WENHAM — Gordon College has reached an agreement to sell part of its land to a development company which plans to build housing for people aged 55 and over.
In an email to the university community, Gordon College President Michael Hammond said the sale would generate “an eight figure figure” and help the college pay down its long-term debt.
“This will provide much needed financial flexibility by allowing us to repay long term debt and ultimately will provide the Town of Wenham with additional tax revenue as Gordon’s property is tax exempt,” wrote Hammond.
Hammond said in the email that he could not release exact details until the deal was finalized. But he said the land is located to the west and around the college’s Woodland parking lot and the development would be accessed via Grapevine Road. The development, which would require approval from the town of Wenham, would be done in three phases on three separate project lots and would take at least four years to complete. Up to 10% of the units would be designated as affordable housing.
Wenham Town administrator Steve Poulos identified the developer as PulteGroup. The Atlanta-based company is the third-largest homebuilder in the nation with operations in more than 40 major cities, according to its website. Poulos said the company has yet to submit plans to the city. The project will have to be examined by the town planning council. Poulos described the site as a “significant piece of land” and said it adjoined Coy Pond.
“Like any project, we want to ensure that the development ultimately benefits the city and its residents,” Poulos said.
Hammond, who became president of Gordon College in July 2021, said the college pays $1.7 million in debt charges each year, which he called a “significant burden” on its operating budget and its cash flow. He said the college’s board of trustees voted two years ago to allow “targeted exploration” of offers to purchase certain college lands to pay off that debt.
Hammond said most of the college’s 475 acres are set aside for conservation and cannot be used to develop the campus, but some smaller plots have attracted interest from potential buyers over the years, including a plot in Manchester near the old Junction 16.
Hammond said there is precedent for the upcoming project, pointing to the Parson’s Hill neighborhood near Route 128 that was created following the sale of Gordon’s land in 1998.
“Having said that, I also understand that our sprawling, wooded campus is a defining aspect of Gordon that is valued by many faculty, staff and students as well as our local community,” Hammond wrote in the email. “All of these factors were carefully considered when exploring this narrowly focused opportunity.”
Rick Sweeney, a spokesman for Gordon College, said the land in question runs behind the Woodland parking lot and is unlikely to be very visible from Grapevine Road. He stressed that the development would be a “multi-step process” with community input along the way.

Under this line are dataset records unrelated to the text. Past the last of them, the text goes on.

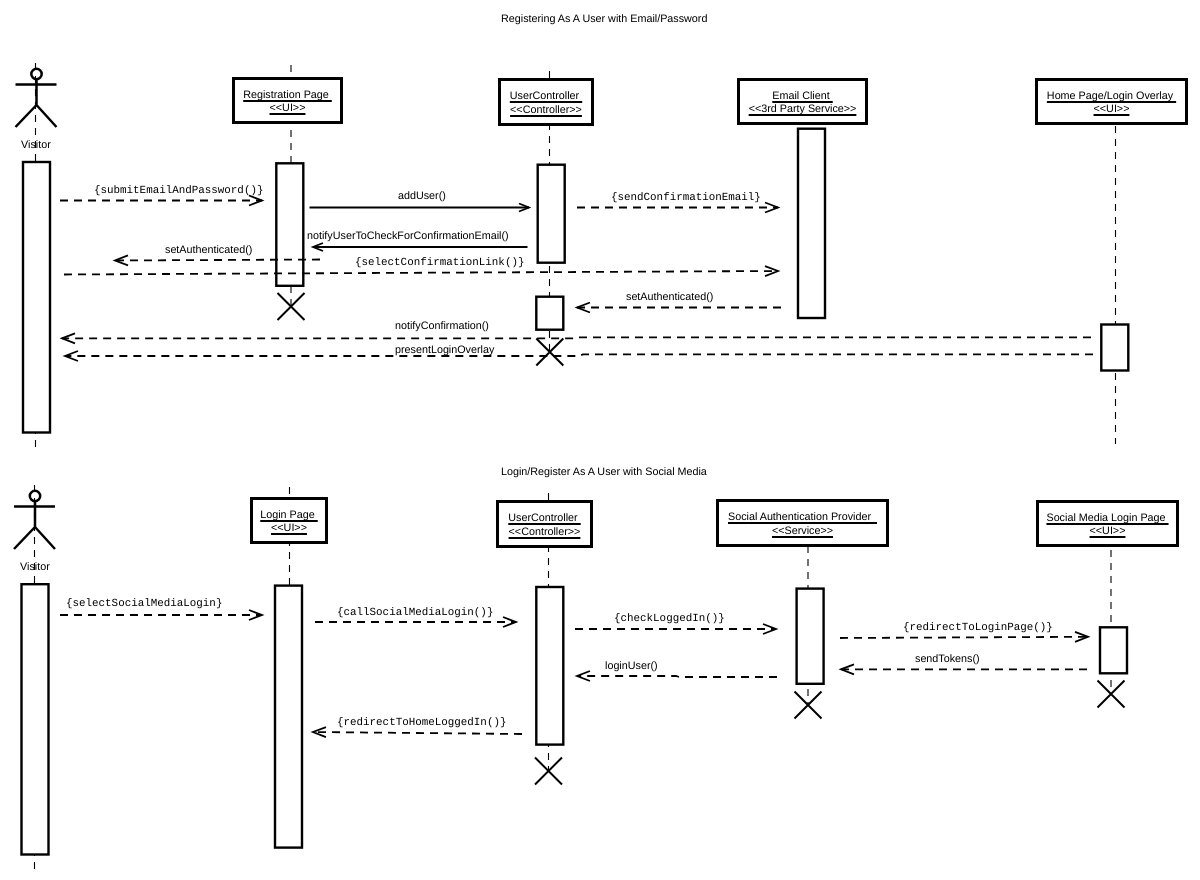
<!DOCTYPE html>
<html lang="en">
<head>
<meta charset="utf-8">
<title>User registration and login sequence diagrams</title>
<style>
:root {
  --ink: #000;
  --paper: #fff;
  --text-size: 10.78px;
}
* { box-sizing: border-box; }
html, body { margin: 0; padding: 0; }
body {
  width: 1200px;
  height: 880px;
  overflow: hidden;
  background: var(--paper);
}
.board {
  position: relative;
  width: 1200px;
  height: 880px;
  overflow: hidden;
  color: var(--ink);
  font: var(--text-size)/14px "Liberation Sans", Arial, sans-serif;
  text-rendering: geometricPrecision;
}
.lines {
  position: absolute;
  inset: 0;
  width: 1200px;
  height: 880px;
  fill: none;
  stroke: var(--ink);
}
.lifelines { stroke-width: 1.1; stroke-dasharray: 7 6; }
.actors { stroke-width: 2.5; }
.actors circle, .activations { fill: var(--paper); }
.activations { stroke-width: 2.4; }
.destroyed { stroke-width: 2; }
.messages { stroke-width: 1.8; }
.async { stroke-dasharray: 8 6; marker-end: url(#open-head); }
.call { marker-end: url(#call-head); }
h2, p { margin: 0; font: inherit; white-space: nowrap; }
h2, .message, .actor-name { position: absolute; }
.event {
  font-family: "Liberation Mono", monospace;
  font-size: 10.86px;
}
.participant {
  position: absolute;
  display: flex;
  flex-direction: column;
  align-items: center;
  justify-content: center;
  padding-top: 3px;
  border: 3.5px solid var(--ink);
  background: var(--paper);
  line-height: 13.5px;
  white-space: nowrap;
  text-decoration: underline 1.5px;
  text-underline-offset: 2px;
  text-decoration-skip-ink: none;
}
</style>
</head>
<body>
<main class="board">
  <svg class="lines" viewBox="0 0 1200 880" aria-hidden="true">
    <defs>
      <marker id="open-head" markerUnits="userSpaceOnUse" markerWidth="18" markerHeight="14" refX="15" refY="7" orient="auto">
        <path d="M2 2 15 7 2 12" fill="none" stroke="#000" stroke-width="1.8"/>
      </marker>
      <marker id="call-head" markerUnits="userSpaceOnUse" markerWidth="14" markerHeight="12" refX="11" refY="6" orient="auto">
        <path d="M1 2 11 6 1 10" fill="none" stroke="#000" stroke-width="1.8"/>
      </marker>
      <g id="stick-figure">
        <circle cx="0" cy="0" r="5.2"/>
        <path d="M0 5V31M-21 10.5H20M-21 53 0 31 20 53"/>
      </g>
      <path id="cross" d="M-13.5-13.5 13.5 13.5M13.5-13.5-13.5 13.5"/>
    </defs>

    <g class="lifelines">
      <path d="M35.5 63V448"/>
      <path d="M291 65V307"/>
      <path d="M549.5 71V352"/>
      <path d="M1115.5 126V444"/>
      <path d="M34.5 485V870"/>
      <path d="M289.5 487V590"/>
      <path d="M548.5 493V771"/>
      <path d="M808 546V705"/>
      <path d="M1111 550V694"/>
    </g>

    <g class="actors">
      <use href="#stick-figure" x="36.5" y="74"/>
      <use href="#stick-figure" x="35" y="496"/>
    </g>

    <g class="activations">
      <rect x="23" y="162" width="27" height="270.5"/>
      <rect x="276.3" y="163.3" width="27" height="122.5"/>
      <rect x="537.7" y="164.7" width="27" height="98"/>
      <rect x="536.3" y="296.7" width="27" height="33"/>
      <rect x="798" y="128.7" width="27" height="189.3"/>
      <rect x="1101.3" y="324.5" width="27" height="46"/>
      <rect x="21.5" y="584.2" width="27" height="270.3"/>
      <rect x="275" y="585.6" width="27" height="262"/>
      <rect x="536.3" y="587" width="27" height="157.6"/>
      <rect x="796.6" y="588.6" width="27" height="95.2"/>
      <rect x="1100" y="627.3" width="27" height="46"/>
    </g>

    <g class="destroyed">
      <use href="#cross" x="291" y="306.5"/>
      <use href="#cross" x="549.8" y="352"/>
      <use href="#cross" x="548.5" y="771"/>
      <use href="#cross" x="808" y="705"/>
      <use href="#cross" x="1111" y="694"/>
    </g>

    <g class="messages">
      <path class="async" d="M60 200.5H262"/>
      <path class="call" d="M309.5 207.5H529"/>
      <path class="async" d="M577 207.5H778"/>
      <path class="call" d="M527.5 247H313"/>
      <path class="async" d="M320 259.5 115 260.5"/>
      <path class="async" d="M64 274.5 778 271"/>
      <path class="async" d="M781 307.5H577"/>
      <path class="async" d="M1091 337.3H579L575 338.3H62"/>
      <path class="async" d="M1093 354.3H583L579 356H65"/>
      <path class="async" d="M60 615H262"/>
      <path class="async" d="M315 622H516"/>
      <path class="async" d="M575 629H776"/>
      <path class="async" d="M777 677H679L676 676H577"/>
      <path class="async" d="M840 638 1088 636.8"/>
      <path class="async" d="M1087 669.3H841"/>
      <path class="async" d="M522 734 313 732"/>
    </g>
  </svg>

  <section aria-label="Registering with email and password">
    <h2 style="left:501px;top:12px">Registering As A User with Email/Password</h2>

    <p class="actor-name" style="left:21px;top:138px">Visitor</p>
    <div class="participant" style="left:232px;top:77px;width:111px;height:47px"><span>Registration Page&nbsp;</span><span>&lt;&lt;UI&gt;&gt;</span></div>
    <div class="participant" style="left:498px;top:78px;width:96px;height:48px"><span>UserController&nbsp;</span><span>&lt;&lt;Controller&gt;&gt;</span></div>
    <div class="participant" style="left:737px;top:78px;width:131px;height:47px"><span>Email Client&nbsp;</span><span>&lt;&lt;3rd Party Service&gt;&gt;</span></div>
    <div class="participant" style="left:1035px;top:78px;width:153px;height:47px"><span>Home Page/Login Overlay&nbsp;</span><span>&lt;&lt;UI&gt;&gt;</span></div>

    <p class="message event" style="left:94px;top:184px">{submitEmailAndPassword()}</p>
    <p class="message" style="left:398px;top:189px">addUser()</p>
    <p class="message event" style="left:611px;top:191px">{sendConfirmationEmail}</p>
    <p class="message" style="left:307px;top:229px">notifyUserToCheckForConfirmationEmail()</p>
    <p class="message" style="left:165px;top:243px">setAuthenticated()</p>
    <p class="message event" style="left:355px;top:256px">{selectConfirmationLink()}</p>
    <p class="message" style="left:626px;top:290px">setAuthenticated()</p>
    <p class="message" style="left:395px;top:319px">notifyConfirmation()</p>
    <p class="message" style="left:395px;top:343px">presentLoginOverlay</p>
  </section>

  <section aria-label="Logging in with social media">
    <h2 style="left:501px;top:465px">Login/Register As A User with Social Media</h2>

    <p class="actor-name" style="left:20px;top:560px">Visitor</p>
    <div class="participant" style="left:250px;top:497px;width:78px;height:47px"><span>Login Page&nbsp;</span><span>&lt;&lt;UI&gt;&gt;</span></div>
    <div class="participant" style="left:496px;top:500px;width:97px;height:48px"><span>UserController&nbsp;</span><span>&lt;&lt;Controller&gt;&gt;</span></div>
    <div class="participant" style="left:716px;top:499px;width:173px;height:48px"><span>Social Authentication Provider&nbsp;&nbsp;</span><span>&lt;&lt;Service&gt;&gt;</span></div>
    <div class="participant" style="left:1036px;top:500px;width:143px;height:47px"><span>Social Media Login Page&nbsp;</span><span>&lt;&lt;UI&gt;&gt;</span></div>

    <p class="message event" style="left:66px;top:597px">{selectSocialMediaLogin}</p>
    <p class="message event" style="left:337px;top:606px">{callSocialMediaLogin()}</p>
    <p class="message event" style="left:614px;top:612px">{checkLoggedIn()}</p>
    <p class="message event" style="left:903px;top:621px">{redirectToLoginPage()}</p>
    <p class="message" style="left:915px;top:652px">sendTokens()</p>
    <p class="message" style="left:605px;top:659px">loginUser()</p>
    <p class="message event" style="left:337px;top:716px">{redirectToHomeLoggedIn()}</p>
  </section>
</main>
</body>
</html>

“Ultimately, we believe this will be of long-term benefit to the town of Wenham, as well as the College,” Sweeney said in an email.
Like many colleges across the country, Gordon College has had to deal with the financial impact of a decline in the number of college-aged students. Hammond said traditional undergraduate enrollment “continues to be a challenge.” Gordon, a Christian liberal arts college, has 1,368 undergraduate students and 436 graduate students. Tuition, room and board for the 2022-23 academic year is $39,190, though the actual cost after financial aid can be as low as $12,115 for students from low-income families, according to the ‘school.
“(We) need to make the best use of resources, including College assets, and prioritize decisions that help our enrollment and budget priorities,” Hammond said.